- _Problem to work on_:
Write out, word for word, every line in the data below from the one containing "--haze: #b3c3e8;" to the one containing "none; stroke: var(--mist);", both of them included.

───── Information

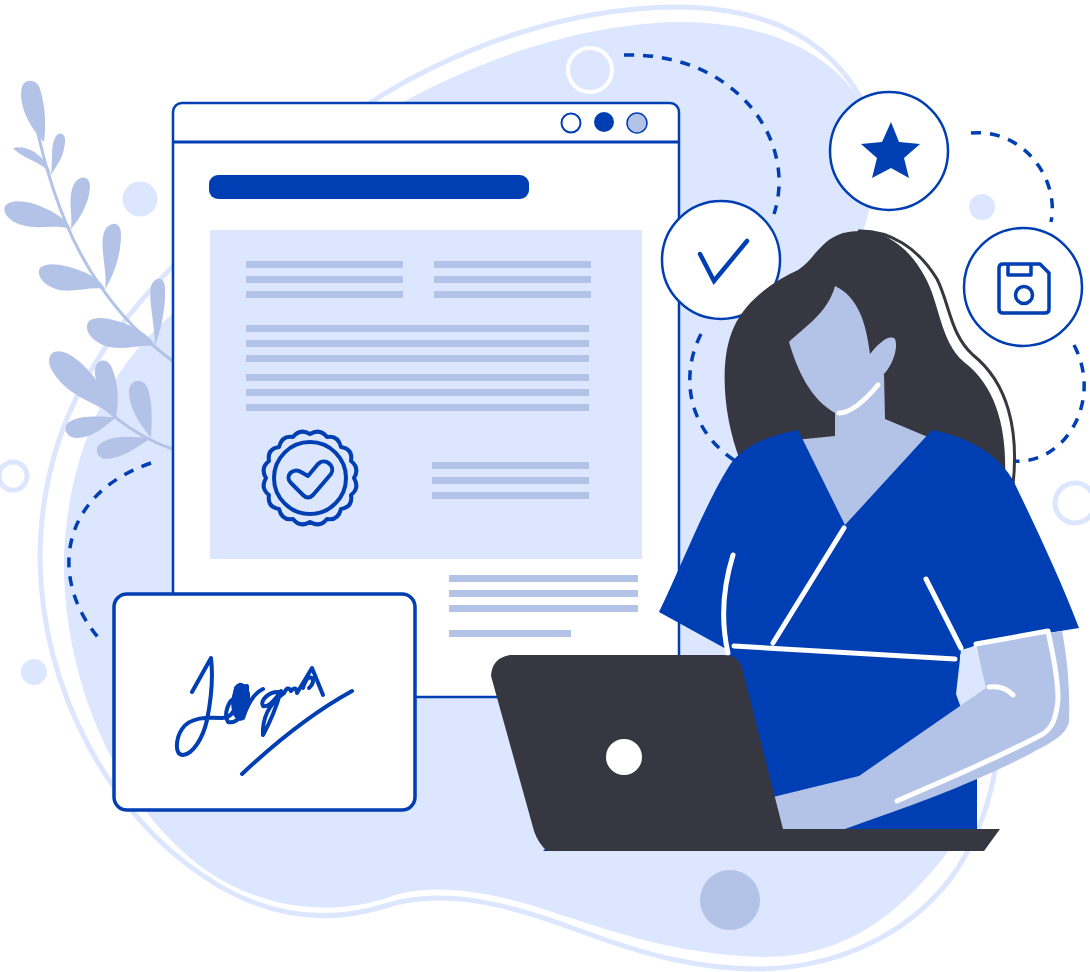
<!DOCTYPE html>
<html lang="en">
<head>
<meta charset="utf-8">
<title>Digital signature illustration</title>
<style>
:root {
  --blue: #003eb3;
  --mist: #dce6fe;
  --haze: #b3c3e8;
  --ink: #373741;
  --white: #fff;
}
html, body { margin: 0; background: var(--white); overflow: hidden; }
svg { display: block; width: 1090px; height: 972px; }
.blue { fill: var(--blue); }
.mist { fill: var(--mist); }
.haze { fill: var(--haze); }
.ink { fill: var(--ink); }
.white { fill: var(--white); }
.outline { fill: none; stroke: var(--mist); stroke-width: 5; }
.panel { fill: var(--white); stroke: var(--blue); stroke-width: 2.5; }
.dashes { fill: none; stroke: var(--blue); stroke-width: 3.5; stroke-dasharray: 10 9; }
.pen { fill: none; stroke: var(--blue); stroke-width: 4; stroke-linecap: round; stroke-linejoin: round; }
.seam { fill: none; stroke: var(--white); stroke-width: 5; stroke-linecap: round; stroke-linejoin: round; }
.stem { fill: none; stroke: var(--haze); stroke-width: 3; }
</style>
</head>
<body>
<svg viewBox="0 0 1090 972" role="img" aria-label="Woman at a laptop signing a certificate online">
  <defs>
    <path id="leaf" d="M0 0C-12 -14 -14 -44 -5 -59C-1 -66 9 -65 12 -57C18 -40 12 -15 0 0Z"/>
    <g id="lines-long">
      <rect width="343" height="7"/>
      <rect y="15" width="343" height="7"/>
      <rect y="30" width="343" height="7"/>
    </g>
    <g id="lines-short">
      <rect width="157" height="7"/>
      <rect y="15" width="157" height="7"/>
      <rect y="30" width="157" height="7"/>
    </g>
  </defs>

  <g id="background">
    <path class="outline" d="M368 104C460 45 570 8 675 7C770 7 830 42 862 100M174 265C90 350 40 440 40 560C42 690 110 815 205 877C260 914 320 926 385 906C445 887 510 905 575 929C650 957 700 969 760 969C850 967 920 925 958 868C980 832 990 800 996 765"/>
    <path class="mist" d="M380 115C450 74 560 24 680 22C790 22 850 70 870 120C882 165 872 205 862 235L960 700C985 760 975 820 943 858C890 925 835 957 765 957C670 955 600 927 540 908C490 892 430 882 390 897C330 917 260 910 200 866C115 800 62 680 64 555C68 460 105 365 180 308Z"/>
    <g id="dots">
      <circle class="mist" cx="140" cy="199" r="17.5"/>
      <circle class="mist" cx="34" cy="672" r="13"/>
      <circle class="mist" cx="982" cy="207" r="13"/>
      <circle class="haze" cx="730" cy="900" r="30"/>
      <circle class="outline" cx="13" cy="476" r="14"/>
      <circle class="outline" cx="1075" cy="503" r="20"/>
      <circle cx="590" cy="70" r="22" fill="none" stroke="#fff" stroke-width="4"/>
    </g>
  </g>

  <g id="branches" class="haze">
    <path class="stem" d="M34 115C54 215 90 300 175 363M70 365C95 405 130 435 175 450"/>
    <path d="M44 142C27 125 18 101 22 87C25 78 37 79 40 89C46 108 46 127 44 142Z"/>
    <path d="M51 175C42 161 24 160 13 148C28 144 47 157 51 175C53 161 50 145 56 136C60 131 66 134 65 142C64 157 57 165 51 175Z"/>
    <path d="M71 229C54 224 38 230 22 225C11 222 2 214 5 206C10 199 28 200 42 207C57 213 67 221 71 229C73 214 67 198 74 184C79 175 90 175 90 187C89 204 80 218 71 229Z"/>
    <path d="M105 289C89 286 68 295 53 288C43 284 36 275 40 268C48 260 70 266 84 272C96 277 102 283 105 289C108 270 98 244 105 230C110 221 121 221 121 234C121 255 114 275 105 289Z"/>
    <path d="M155 346C138 344 120 352 103 345C91 340 83 329 89 321C98 314 120 321 133 327C145 333 152 339 155 346C155 325 148 298 151 287C154 276 165 276 165 288C166 310 160 332 155 346Z"/>
    <path d="M116 417C99 404 73 398 58 379C48 367 46 357 54 352C66 348 82 362 94 377C105 392 113 405 116 417C108 401 93 384 95 369C97 358 108 358 112 368C119 386 119 402 116 417C106 426 93 438 76 438C66 437 62 428 69 422C82 414 101 417 116 417Z"/>
    <path d="M151 438C139 423 128 406 129 390C131 378 144 378 148 389C153 406 152 423 151 438C138 447 121 459 105 459C96 457 94 448 101 443C115 434 136 437 151 438Z"/>
  </g>

  <g id="connectors" class="dashes">
    <path d="M151 463C55 496 49 585 103 643"/>
    <path d="M624 55C735 52 798 140 774 214"/>
    <path d="M971 133C1022 128 1060 178 1051 222"/>
    <path d="M1074 345C1103 400 1066 465 1013 461"/>
  </g>

  <g id="document-window">
    <rect class="panel" x="173" y="103" width="506" height="594" rx="9"/>
    <line x1="174" y1="142" x2="678" y2="142" stroke="#003eb3" stroke-width="3"/>
    <g stroke="#003eb3" stroke-width="2">
      <circle class="white" cx="571" cy="123" r="9.5"/>
      <circle class="blue" cx="604" cy="122" r="9"/>
      <circle class="haze" cx="637" cy="123" r="10" stroke-width="1.5"/>
    </g>
    <rect class="blue" x="209" y="175" width="320" height="24" rx="9"/>
    <rect class="mist" x="210" y="230" width="432" height="329"/>
    <g id="copy-lines" class="haze">
      <use href="#lines-short" x="246" y="261"/>
      <use href="#lines-short" x="434" y="261"/>
      <use href="#lines-long" x="246" y="325"/>
      <use href="#lines-long" x="246" y="374"/>
      <use href="#lines-short" x="432" y="462"/>
      <rect x="449" y="575" width="189" height="7"/>
      <rect x="449" y="590" width="189" height="7"/>
      <rect x="449" y="605" width="189" height="7"/>
      <rect x="449" y="630" width="122" height="7"/>
    </g>
    <g id="seal" class="pen" transform="translate(310 478)">
      <path id="seal-edge" d="M0 -44Q10 -50 17 -41Q28 -43 31 -31Q43 -29 41 -17Q50 -10 44 0Q50 10 41 17Q43 29 31 31Q28 43 17 41Q10 50 0 44Q-10 50 -17 41Q-28 43 -31 31Q-43 29 -41 17Q-50 10 -44 0Q-50 -10 -41 -17Q-43 -29 -31 -31Q-28 -43 -17 -41Q-10 -50 0 -44Z"/>
      <circle r="36"/>
      <path d="M-19 5L-7 17Q-2 22 3 17L21 -4C26 -12 15 -21 8 -14L-2 -2L-9 -6C-17 -11 -26 -2 -19 5Z"/>
    </g>
  </g>

  <g id="signature-card">
    <rect class="panel" x="114" y="594" width="301" height="216" rx="13" style="stroke-width:3.5"/>
    <g class="pen">
      <path d="M192 692L211 658C213 675 211 700 207 720C203 738 193 754 183 755C174 755 176 738 182 729C190 717 207 717 222 718C232 718 238 707 235 698C229 700 223 714 228 722C236 724 248 713 248 698C249 687 239 680 236 689C230 707 235 722 243 718C246 709 252 694 263 689"/>
      <path d="M236 688L247 686L247 700L240 716L234 705Z" fill="#003eb3"/>
      <path d="M280 692C268 691 260 701 263 706C269 708 278 696 281 691C276 708 268 726 263 735C262 720 268 704 284 693Q288 685 291 691Q296 685 297 693L312 668L323 695M303 688Q307 675 312 678Q315 683 309 688"/>
      <path d="M242 774C275 743 312 713 352 691"/>
    </g>
  </g>

  <g id="badges">
    <path class="dashes" d="M701 334C679 377 689 430 734 460"/>
    <circle class="panel" cx="889" cy="151" r="59"/>
    <polygon class="blue" points="891,122 899,142 920,144 904,158 909,178 891,168 872,178 877,158 861,144 882,142"/>
    <circle class="panel" cx="721" cy="260" r="59"/>
    <path class="pen" d="M700 254L714 281L747 241" style="stroke-width:4.5;stroke-linejoin:miter"/>
    <circle class="panel" cx="1023" cy="287" r="59"/>
    <g class="pen" style="stroke-width:3.5">
      <path d="M1003 264H1040L1049 273V309Q1049 313 1045 313H1003Q999 313 999 309V268Q999 264 1003 264Z"/>
      <path d="M1008 265V275H1031V265"/>
      <circle cx="1024" cy="295" r="8.5"/>
    </g>
  </g>

  <g id="woman">
    <path id="hair-outline" d="M858 231C890 230 918 248 937 279C950 305 950 334 973 355C1008 383 1019 430 1013 485L990 470Z" fill="#fff"/>
    <path d="M858 231C890 230 918 248 937 279C950 305 950 334 973 355C1008 383 1019 430 1013 485" fill="none" stroke="#373741" stroke-width="3"/>
    <path id="hair" class="ink" d="M740 460C724 420 718 360 734 327C747 298 778 279 798 270C814 260 820 240 843 233C880 224 908 245 925 277C940 304 940 341 964 362C997 387 1007 430 1005 478L930 480L800 470Z"/>
    <g id="face-and-neck" class="haze">
      <path d="M835 410L884 374L885 419L935 440L880 520L844 535L795 440L835 436Z"/>
      <path d="M835 286C858 297 866 322 870 354C879 343 889 334 895 339C899 349 891 368 883 375C872 390 852 413 837 414C810 400 797 369 789 342C803 328 828 313 835 286Z"/>
    </g>
    <path class="seam" d="M839 413C852 413 867 398 878 385"/>
    <path id="dress" class="blue" d="M798 430L845 525L932 430C970 437 1000 456 1014 482C1036 528 1060 578 1079 628L975 645L960 655L977 780V832H740L728 650L659 612C684 560 705 505 728 468C741 445 771 435 798 430Z"/>
    <g id="arm">
      <path class="mist" d="M961 650L975 646L988 688L961 708L956 694Z"/>
      <path class="haze" d="M976 645L1062 631C1068 662 1070 692 1069 722C1065 738 1045 745 1028 755C970 785 910 806 845 829H782L773 797L859 776L986 688Z"/>
    </g>
    <g id="garment-seams" class="seam">
      <path d="M844 528L773 643M734 646L955 659M733 555C723 587 721 622 728 653M926 579L961 648"/>
      <path d="M976 644L1048 631C1053 655 1058 678 1058 700C1056 718 1053 727 1043 734C998 758 945 780 897 801M989 687Q1004 685 1013 695"/>
    </g>
  </g>

  <g id="laptop">
    <polygon class="blue" points="543,851 550,844 562,851"/>
    <path class="ink" d="M510 655H724Q738 655 742 668L783 829H1000L984 851H547Q538 843 534 831L491 676Q492 658 510 655Z"/>
    <circle class="white" cx="624" cy="757" r="18"/>
  </g>
</svg>
</body>
</html>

──────────

- _Answer below_:
  --haze: #b3c3e8;
  --ink: #373741;
  --white: #fff;
}
html, body { margin: 0; background: var(--white); overflow: hidden; }
svg { display: block; width: 1090px; height: 972px; }
.blue { fill: var(--blue); }
.mist { fill: var(--mist); }
.haze { fill: var(--haze); }
.ink { fill: var(--ink); }
.white { fill: var(--white); }
.outline { fill: none; stroke: var(--mist); stroke-width: 5; }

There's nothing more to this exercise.